Proposed Rule Could Change Medical Debt Collections
Consumers for Quality Care has highlighted the stories of consumers who have faced the most severe consequences of surprise bills and medical debt, like home liens. Now, NPR reports that federal regulators are proposing a rule change that would impact how debt collectors can contact consumers about these debts.
These changes could impact how consumers like Elham Mirshafiei are contacted by collectors. Mirshafiei was a college student at California State University Long Beach in 2010 when she began vomiting uncontrollably. A friend took Mirshafiei to the hospital where she was diagnosed with an intestinal bug and severe dehydration and sent home. Ultimately, the trip to the hospital resulted in a $4,000 bill.
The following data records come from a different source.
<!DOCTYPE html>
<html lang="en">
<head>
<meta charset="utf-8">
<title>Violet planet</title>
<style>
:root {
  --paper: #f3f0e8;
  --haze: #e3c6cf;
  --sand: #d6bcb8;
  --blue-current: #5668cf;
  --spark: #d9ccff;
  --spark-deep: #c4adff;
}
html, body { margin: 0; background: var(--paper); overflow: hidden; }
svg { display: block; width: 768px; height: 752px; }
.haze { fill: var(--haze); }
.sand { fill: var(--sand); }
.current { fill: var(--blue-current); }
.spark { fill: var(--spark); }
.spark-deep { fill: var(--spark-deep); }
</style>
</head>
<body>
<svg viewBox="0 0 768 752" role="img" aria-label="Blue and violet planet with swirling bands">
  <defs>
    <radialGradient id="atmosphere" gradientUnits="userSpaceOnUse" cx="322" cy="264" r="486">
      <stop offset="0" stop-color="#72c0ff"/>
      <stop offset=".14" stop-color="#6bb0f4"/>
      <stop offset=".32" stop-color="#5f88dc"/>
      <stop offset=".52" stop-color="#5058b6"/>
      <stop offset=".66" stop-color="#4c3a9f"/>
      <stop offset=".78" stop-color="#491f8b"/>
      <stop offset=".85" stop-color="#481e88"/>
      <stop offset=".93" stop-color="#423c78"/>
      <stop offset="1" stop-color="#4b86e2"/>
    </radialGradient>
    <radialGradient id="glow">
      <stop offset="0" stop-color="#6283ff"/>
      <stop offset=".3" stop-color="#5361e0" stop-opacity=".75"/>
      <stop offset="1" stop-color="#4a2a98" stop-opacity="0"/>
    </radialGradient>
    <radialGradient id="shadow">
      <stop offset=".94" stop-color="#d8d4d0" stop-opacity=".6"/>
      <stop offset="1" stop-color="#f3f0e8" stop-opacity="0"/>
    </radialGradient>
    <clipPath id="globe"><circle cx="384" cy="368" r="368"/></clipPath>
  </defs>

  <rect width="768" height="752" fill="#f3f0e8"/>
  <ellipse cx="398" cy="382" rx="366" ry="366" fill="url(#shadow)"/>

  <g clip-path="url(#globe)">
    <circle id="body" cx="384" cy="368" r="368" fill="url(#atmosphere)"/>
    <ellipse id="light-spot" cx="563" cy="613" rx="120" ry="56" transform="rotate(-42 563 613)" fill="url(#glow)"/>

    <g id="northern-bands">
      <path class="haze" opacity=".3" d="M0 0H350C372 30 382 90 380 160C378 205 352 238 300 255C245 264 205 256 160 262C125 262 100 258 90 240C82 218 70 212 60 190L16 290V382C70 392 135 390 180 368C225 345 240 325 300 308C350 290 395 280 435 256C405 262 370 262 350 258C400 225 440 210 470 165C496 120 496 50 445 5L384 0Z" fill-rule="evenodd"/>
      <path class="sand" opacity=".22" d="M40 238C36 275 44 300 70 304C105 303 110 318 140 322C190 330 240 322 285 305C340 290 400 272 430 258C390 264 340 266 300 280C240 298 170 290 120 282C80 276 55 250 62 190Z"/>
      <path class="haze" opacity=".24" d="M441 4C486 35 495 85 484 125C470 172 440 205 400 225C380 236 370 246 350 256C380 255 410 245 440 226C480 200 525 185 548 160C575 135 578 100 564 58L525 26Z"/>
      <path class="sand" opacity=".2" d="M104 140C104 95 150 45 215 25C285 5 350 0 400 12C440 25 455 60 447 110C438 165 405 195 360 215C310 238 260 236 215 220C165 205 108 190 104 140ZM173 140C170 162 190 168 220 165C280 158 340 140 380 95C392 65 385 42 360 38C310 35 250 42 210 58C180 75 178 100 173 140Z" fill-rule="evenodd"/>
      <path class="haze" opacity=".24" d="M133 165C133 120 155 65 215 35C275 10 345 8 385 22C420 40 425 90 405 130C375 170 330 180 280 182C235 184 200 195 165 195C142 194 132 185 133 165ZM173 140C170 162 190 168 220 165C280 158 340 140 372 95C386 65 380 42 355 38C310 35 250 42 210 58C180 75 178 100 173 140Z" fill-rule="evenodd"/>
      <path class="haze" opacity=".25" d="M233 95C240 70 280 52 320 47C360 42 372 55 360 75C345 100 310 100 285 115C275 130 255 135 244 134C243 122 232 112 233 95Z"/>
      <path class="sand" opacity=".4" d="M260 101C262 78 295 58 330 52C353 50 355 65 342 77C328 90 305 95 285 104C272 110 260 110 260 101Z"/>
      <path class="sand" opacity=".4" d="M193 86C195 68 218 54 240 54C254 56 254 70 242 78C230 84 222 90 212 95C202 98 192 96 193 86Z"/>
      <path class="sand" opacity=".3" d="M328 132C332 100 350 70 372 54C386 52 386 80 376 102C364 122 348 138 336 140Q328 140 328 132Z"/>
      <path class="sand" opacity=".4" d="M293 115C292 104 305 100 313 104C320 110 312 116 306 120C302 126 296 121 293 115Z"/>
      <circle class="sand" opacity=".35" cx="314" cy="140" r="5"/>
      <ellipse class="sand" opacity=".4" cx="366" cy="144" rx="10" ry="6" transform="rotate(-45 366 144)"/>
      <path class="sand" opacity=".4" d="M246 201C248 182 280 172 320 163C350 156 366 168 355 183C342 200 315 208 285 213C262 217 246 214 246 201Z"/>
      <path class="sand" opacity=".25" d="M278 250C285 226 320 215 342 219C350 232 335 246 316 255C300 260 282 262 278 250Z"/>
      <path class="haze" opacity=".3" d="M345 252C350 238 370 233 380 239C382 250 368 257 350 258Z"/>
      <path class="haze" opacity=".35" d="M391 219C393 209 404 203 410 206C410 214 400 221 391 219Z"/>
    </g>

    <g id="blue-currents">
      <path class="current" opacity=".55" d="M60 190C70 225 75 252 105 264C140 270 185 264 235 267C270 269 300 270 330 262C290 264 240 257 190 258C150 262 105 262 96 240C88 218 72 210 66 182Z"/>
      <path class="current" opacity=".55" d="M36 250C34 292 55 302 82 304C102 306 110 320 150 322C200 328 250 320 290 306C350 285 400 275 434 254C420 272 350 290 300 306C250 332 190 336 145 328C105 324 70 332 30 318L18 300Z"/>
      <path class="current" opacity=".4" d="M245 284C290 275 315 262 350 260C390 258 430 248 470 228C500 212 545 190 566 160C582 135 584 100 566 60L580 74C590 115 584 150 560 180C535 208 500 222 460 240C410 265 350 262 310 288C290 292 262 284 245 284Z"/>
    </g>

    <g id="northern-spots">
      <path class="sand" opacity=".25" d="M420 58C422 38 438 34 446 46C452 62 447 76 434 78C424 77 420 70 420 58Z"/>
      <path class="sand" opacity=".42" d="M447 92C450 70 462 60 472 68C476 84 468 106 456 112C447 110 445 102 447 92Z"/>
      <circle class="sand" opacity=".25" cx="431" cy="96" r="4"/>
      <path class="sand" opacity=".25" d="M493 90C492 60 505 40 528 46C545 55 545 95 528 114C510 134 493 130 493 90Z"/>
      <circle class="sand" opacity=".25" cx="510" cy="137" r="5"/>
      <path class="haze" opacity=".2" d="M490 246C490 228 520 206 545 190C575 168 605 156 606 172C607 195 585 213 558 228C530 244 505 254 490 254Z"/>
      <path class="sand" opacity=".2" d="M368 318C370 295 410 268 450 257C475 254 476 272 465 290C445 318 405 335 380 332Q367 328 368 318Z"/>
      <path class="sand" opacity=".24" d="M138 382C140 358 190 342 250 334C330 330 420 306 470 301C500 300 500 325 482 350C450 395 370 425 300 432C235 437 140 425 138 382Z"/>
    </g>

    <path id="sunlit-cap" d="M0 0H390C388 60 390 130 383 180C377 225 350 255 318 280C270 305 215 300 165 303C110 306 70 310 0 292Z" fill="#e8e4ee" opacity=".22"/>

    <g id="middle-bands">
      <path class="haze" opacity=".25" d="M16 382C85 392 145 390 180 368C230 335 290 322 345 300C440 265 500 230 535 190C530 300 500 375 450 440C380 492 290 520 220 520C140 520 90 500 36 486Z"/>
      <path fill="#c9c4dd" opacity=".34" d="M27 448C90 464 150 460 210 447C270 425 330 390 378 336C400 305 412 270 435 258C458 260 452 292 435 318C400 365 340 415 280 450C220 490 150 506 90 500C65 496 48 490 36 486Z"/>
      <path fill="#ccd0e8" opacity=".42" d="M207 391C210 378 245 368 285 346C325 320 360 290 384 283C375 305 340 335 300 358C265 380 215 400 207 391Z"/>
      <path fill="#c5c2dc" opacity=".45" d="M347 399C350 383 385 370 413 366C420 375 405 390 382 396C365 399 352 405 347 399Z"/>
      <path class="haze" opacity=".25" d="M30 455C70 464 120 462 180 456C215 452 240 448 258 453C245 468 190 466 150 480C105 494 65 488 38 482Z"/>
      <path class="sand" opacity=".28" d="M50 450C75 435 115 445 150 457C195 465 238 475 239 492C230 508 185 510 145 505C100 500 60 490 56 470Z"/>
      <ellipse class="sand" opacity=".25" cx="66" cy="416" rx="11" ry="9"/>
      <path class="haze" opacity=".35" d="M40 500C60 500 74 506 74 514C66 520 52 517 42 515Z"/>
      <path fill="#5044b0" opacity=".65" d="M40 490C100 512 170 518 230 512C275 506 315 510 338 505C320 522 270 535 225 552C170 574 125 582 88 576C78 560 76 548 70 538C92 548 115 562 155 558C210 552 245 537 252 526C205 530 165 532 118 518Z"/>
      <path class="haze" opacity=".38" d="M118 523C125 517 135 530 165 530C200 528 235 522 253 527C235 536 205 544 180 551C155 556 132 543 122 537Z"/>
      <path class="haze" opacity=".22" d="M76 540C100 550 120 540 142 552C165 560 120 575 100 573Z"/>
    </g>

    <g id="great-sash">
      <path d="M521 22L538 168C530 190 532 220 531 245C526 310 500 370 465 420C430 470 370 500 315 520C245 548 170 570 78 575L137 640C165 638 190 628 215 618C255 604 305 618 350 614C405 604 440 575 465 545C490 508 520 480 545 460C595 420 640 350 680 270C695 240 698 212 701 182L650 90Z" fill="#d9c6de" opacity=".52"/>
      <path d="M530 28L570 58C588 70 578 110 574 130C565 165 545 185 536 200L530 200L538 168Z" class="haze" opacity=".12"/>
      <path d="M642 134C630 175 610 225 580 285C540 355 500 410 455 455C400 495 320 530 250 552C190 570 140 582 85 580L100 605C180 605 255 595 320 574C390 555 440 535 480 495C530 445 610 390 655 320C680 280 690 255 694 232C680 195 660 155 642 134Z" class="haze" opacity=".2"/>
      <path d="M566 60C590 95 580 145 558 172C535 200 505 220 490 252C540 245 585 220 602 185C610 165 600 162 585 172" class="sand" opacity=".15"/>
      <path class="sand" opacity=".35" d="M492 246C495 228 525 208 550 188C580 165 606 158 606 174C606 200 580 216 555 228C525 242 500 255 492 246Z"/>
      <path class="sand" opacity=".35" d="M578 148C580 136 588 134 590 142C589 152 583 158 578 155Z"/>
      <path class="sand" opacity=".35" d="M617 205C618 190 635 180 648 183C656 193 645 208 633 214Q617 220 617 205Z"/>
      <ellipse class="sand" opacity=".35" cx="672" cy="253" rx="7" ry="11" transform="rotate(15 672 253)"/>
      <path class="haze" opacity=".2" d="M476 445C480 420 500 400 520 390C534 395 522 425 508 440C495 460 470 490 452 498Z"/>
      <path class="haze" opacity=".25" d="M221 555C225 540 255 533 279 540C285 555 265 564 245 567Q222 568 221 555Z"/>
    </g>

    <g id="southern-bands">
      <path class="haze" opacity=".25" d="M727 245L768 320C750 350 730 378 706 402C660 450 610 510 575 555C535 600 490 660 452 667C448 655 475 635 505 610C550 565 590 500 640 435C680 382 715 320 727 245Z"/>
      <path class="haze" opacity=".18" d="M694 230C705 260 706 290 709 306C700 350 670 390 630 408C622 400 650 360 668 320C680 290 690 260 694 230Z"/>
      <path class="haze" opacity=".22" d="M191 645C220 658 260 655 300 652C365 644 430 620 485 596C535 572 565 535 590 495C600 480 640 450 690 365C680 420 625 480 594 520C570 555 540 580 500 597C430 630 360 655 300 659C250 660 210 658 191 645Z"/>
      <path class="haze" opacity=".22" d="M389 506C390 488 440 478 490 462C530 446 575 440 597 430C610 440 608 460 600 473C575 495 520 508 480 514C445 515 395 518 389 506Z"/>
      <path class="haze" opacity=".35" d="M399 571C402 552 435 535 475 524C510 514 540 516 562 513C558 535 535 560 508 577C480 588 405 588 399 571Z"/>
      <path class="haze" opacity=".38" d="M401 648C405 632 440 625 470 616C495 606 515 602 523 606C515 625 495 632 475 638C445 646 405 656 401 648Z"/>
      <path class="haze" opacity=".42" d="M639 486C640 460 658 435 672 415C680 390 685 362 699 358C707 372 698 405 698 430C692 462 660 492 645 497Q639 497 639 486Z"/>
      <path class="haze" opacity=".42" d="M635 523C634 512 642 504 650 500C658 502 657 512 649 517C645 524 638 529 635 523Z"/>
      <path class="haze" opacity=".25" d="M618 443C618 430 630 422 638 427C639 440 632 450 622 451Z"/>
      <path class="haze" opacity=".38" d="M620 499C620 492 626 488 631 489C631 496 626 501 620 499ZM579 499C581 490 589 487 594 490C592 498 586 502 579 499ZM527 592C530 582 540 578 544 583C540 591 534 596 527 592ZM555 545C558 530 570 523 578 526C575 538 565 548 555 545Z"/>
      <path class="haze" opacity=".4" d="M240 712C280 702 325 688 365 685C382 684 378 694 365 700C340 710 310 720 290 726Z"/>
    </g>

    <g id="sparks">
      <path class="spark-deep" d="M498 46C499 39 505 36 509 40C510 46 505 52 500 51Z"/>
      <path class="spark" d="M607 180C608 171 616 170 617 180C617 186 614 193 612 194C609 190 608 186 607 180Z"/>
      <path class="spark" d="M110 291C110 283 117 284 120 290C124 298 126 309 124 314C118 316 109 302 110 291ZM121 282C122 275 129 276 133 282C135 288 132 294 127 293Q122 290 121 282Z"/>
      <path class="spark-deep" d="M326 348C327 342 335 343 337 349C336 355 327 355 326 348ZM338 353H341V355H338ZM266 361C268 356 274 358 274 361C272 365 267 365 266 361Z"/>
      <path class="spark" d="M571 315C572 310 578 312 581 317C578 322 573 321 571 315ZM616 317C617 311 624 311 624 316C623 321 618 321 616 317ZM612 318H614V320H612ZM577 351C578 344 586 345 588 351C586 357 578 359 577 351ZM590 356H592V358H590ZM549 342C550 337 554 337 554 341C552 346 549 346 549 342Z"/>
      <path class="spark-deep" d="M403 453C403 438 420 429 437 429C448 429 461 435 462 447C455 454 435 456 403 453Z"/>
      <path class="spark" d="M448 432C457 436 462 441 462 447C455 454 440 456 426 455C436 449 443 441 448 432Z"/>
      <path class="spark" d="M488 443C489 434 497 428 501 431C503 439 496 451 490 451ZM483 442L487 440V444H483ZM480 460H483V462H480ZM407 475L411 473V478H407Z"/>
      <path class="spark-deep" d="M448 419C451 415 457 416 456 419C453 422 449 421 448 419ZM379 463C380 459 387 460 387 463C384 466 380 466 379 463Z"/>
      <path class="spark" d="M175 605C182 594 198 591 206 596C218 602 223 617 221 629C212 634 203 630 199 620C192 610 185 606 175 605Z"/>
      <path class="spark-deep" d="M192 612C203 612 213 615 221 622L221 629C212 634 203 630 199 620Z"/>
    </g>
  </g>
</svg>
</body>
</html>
Now 31, Mirshafiei has a good paying job. But she also has nearly $70,000 in student debt. For nearly a decade, the $4,000 bill has continued to trail her.
Once or twice a year she gets a letter from a collection agency. She ignores the letters, and so far the consequences have been manageable. "It's not like electricity that gets cut off if you don't pay it," she says.
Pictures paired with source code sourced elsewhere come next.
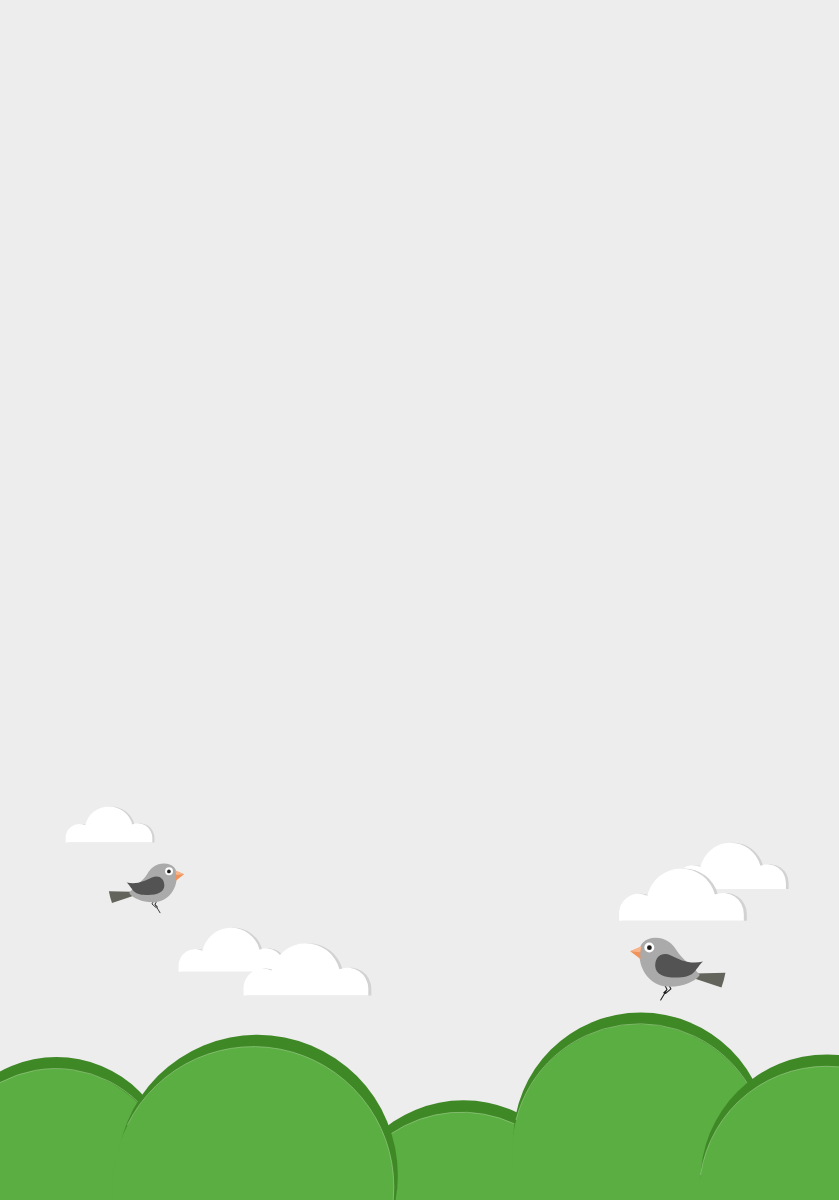
<!DOCTYPE html>
<html lang="en">
<head>
<meta charset="utf-8">
<title>Birds above the hedge</title>
<style>
:root {
  --sky: #ededed;
  --cloud: #ffffff;
  --cloud-shade: #d2d2d2;
  --leaf: #5aae42;
  --leaf-dark: #3f8826;
  --leaf-light: #a3cf92;
  --feather: #aaaaaa;
  --wing: #535353;
  --tail: #63645b;
  --beak: #f0925a;
  --beak-light: #f7b48a;
  --ink: #1c1c1c;
}
html, body { margin: 0; padding: 0; overflow: hidden; background: var(--sky); }
.scene { display: block; width: 839px; height: 1200px; }
.sky { fill: var(--sky); }
.cloud-front { fill: var(--cloud); }
.cloud-shade { fill: var(--cloud-shade); }
.bush-rim { fill: var(--leaf-dark); }
.bush-leaf { fill: var(--leaf); }
.bush-line { fill: none; stroke: var(--leaf-light); stroke-width: .6; stroke-opacity: .75; }
.feather { fill: var(--feather); }
.wing { fill: var(--wing); }
.tail { fill: var(--tail); }
.beak { fill: var(--beak); }
.beak-top { fill: var(--beak-light); }
.eye { fill: var(--cloud); }
.pupil { fill: var(--ink); }
.leg { fill: none; stroke: var(--ink); stroke-width: .8; stroke-linecap: round; stroke-linejoin: round; }
</style>
</head>
<body>
<svg class="scene" viewBox="0 0 639 915" preserveAspectRatio="none" role="img" aria-label="Two grey birds and white clouds above rounded green bushes">
  <defs>
    <path id="cloud-shape" d="M0 0V-5A15 15 0 0 1 21.5 -19A26.5 26.5 0 0 1 73 -20A16 16 0 0 1 95 -5V0Z"/>
    <g id="cloud">
      <use class="cloud-shade" href="#cloud-shape" x="2.3"/>
      <use class="cloud-front" href="#cloud-shape"/>
    </g>
    <g id="bird">
      <path class="leg" d="M506.5 751.5L508 754.5L503.2 762.5M509.5 751.5L511 754L507 757.5M508 754.5L505.5 757"/>
      <path class="tail" d="M530 742.2L552.5 741.8Q551.5 747.5 549.5 753L530 746.5Z"/>
      <path class="feather" d="M487 728C486 719.500 492 714.800 499.500 715C507 715.200 512 719 515.500 725C519 731 526 735 533 743.500C529 749 519 753 508 752.300C495 751 487.300 740 487 728Z"/>
      <path class="wing" d="M499 736.500C499 729 504.500 725.700 511 728.500C518 732 525.500 735.500 535.500 733.200C530 737.500 530.500 744.200 519 745.200C508 746 499.500 744 499 736.500Z"/>
      <path class="beak" d="M480 725.300L488.500 721.800Q487 726 488 731.500Z"/>
      <path class="beak-top" d="M480 725.300L488.500 721.800L487.500 726Z"/>
      <circle class="eye" cx="494.500" cy="722.500" r="3.800"/>
      <circle class="pupil" cx="494.600" cy="722.600" r="1.800"/>
    </g>
  </defs>

  <rect class="sky" width="639" height="915"/>

  <g class="clouds">
    <use href="#cloud" transform="translate(50 642.500) scale(.695)"/>
    <use href="#cloud" transform="translate(136 741) scale(.845)"/>
    <use href="#cloud" transform="translate(185.500 759)"/>
    <use href="#cloud" transform="translate(514.500 677.800) scale(.885)"/>
    <use href="#cloud" transform="translate(471.500 702)"/>
  </g>

  <g class="birds">
    <use href="#bird"/>
    <use href="#bird" transform="translate(519.400 93.600) scale(-.79 .79)"/>
  </g>

  <g class="bushes">
    <g class="bush-far-left">
      <circle class="bush-rim" cx="43" cy="895.500" r="89.500"/>
      <circle class="bush-leaf" cx="42" cy="904.500" r="89.500"/>
      <path class="bush-line" d="M0 825.500A89.500 89.500 0 0 1 106 841.200"/>
    </g>
    <g class="bush-middle">
      <circle class="bush-rim" cx="353" cy="935" r="96"/>
      <circle class="bush-leaf" cx="351.500" cy="944" r="96"/>
      <path class="bush-line" d="M297 865A96 96 0 0 1 392 857"/>
    </g>
    <g class="bush-left">
      <circle class="bush-rim" cx="196" cy="896" r="107"/>
      <circle class="bush-leaf" cx="193" cy="905" r="107"/>
      <path class="bush-line" d="M97 857.700A107 107 0 0 1 299.500 915"/>
    </g>
    <g class="bush-right">
      <circle class="bush-rim" cx="488" cy="869" r="97"/>
      <circle class="bush-leaf" cx="487" cy="878" r="97"/>
      <path class="bush-line" d="M393 854A97 97 0 0 1 571 829"/>
    </g>
    <g class="bush-far-right">
      <circle class="bush-rim" cx="630" cy="900.500" r="96.500"/>
      <circle class="bush-leaf" cx="629.500" cy="910" r="97"/>
      <path class="bush-line" d="M533.500 896A97 97 0 0 1 639 813.500"/>
    </g>
  </g>
</svg>
</body>
</html>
Still, she is aware of potential long-term consequences for the unpaid bill. Mirshafiei had to have a relative co-sign for her graduate school loans. She worries about her prospects of buying a home.
"I just hope that in the next chapter of my life, I don't have to be denied things because of this stain on my record," she says.
She is not alone. A 2014 report by the federal Consumer Financial Protection Bureau found that at least 43 million Americans have an overdue medical bill on their credit reports. Nearly 60 percent of individuals who have been contacted by a debt collector say it was due to an overdue medical bill, according to the CFPB. Now, the agency is proposing a rule to help structure the way debt collectors can contact consumers about overdue bills, including medical bills. The proposed rule would clarify how debt collectors can use communication tools like e-mail and text messages, as well as limit the number of times a debt collector is allowed to contact a consumer in a period of time.
Consumer advocates are split on whether the rule change goes far enough to protect consumers from overly aggressive debt collectors. They note, however, that medical debt is an especially tricky kind of debt.
Did health insurance pay the correct amount? Was the person screened for eligibility for Medicaid, charity care or financial assistance?
"The actual debt collector problem is often about the lack of accountability that providers have for the people that they pass their debt along to," says Leonardo Cuello, director of health policy at the National Health Law Program.
Consumer advocates say that if consumers receive calls from debt collectors over medical debt, they should always ask to have the debt validated. Often, debts are bundled and sold multiple times to different collectors. Over time, errors can find their way in.
As the federal government moves ahead with the rule to address various types of debt collection activities, legislators in a few states have introduced bills that specifically target medical debt. Their efforts often focus on improving access to financial assistance for medical care and limiting predatory debt collection tactics.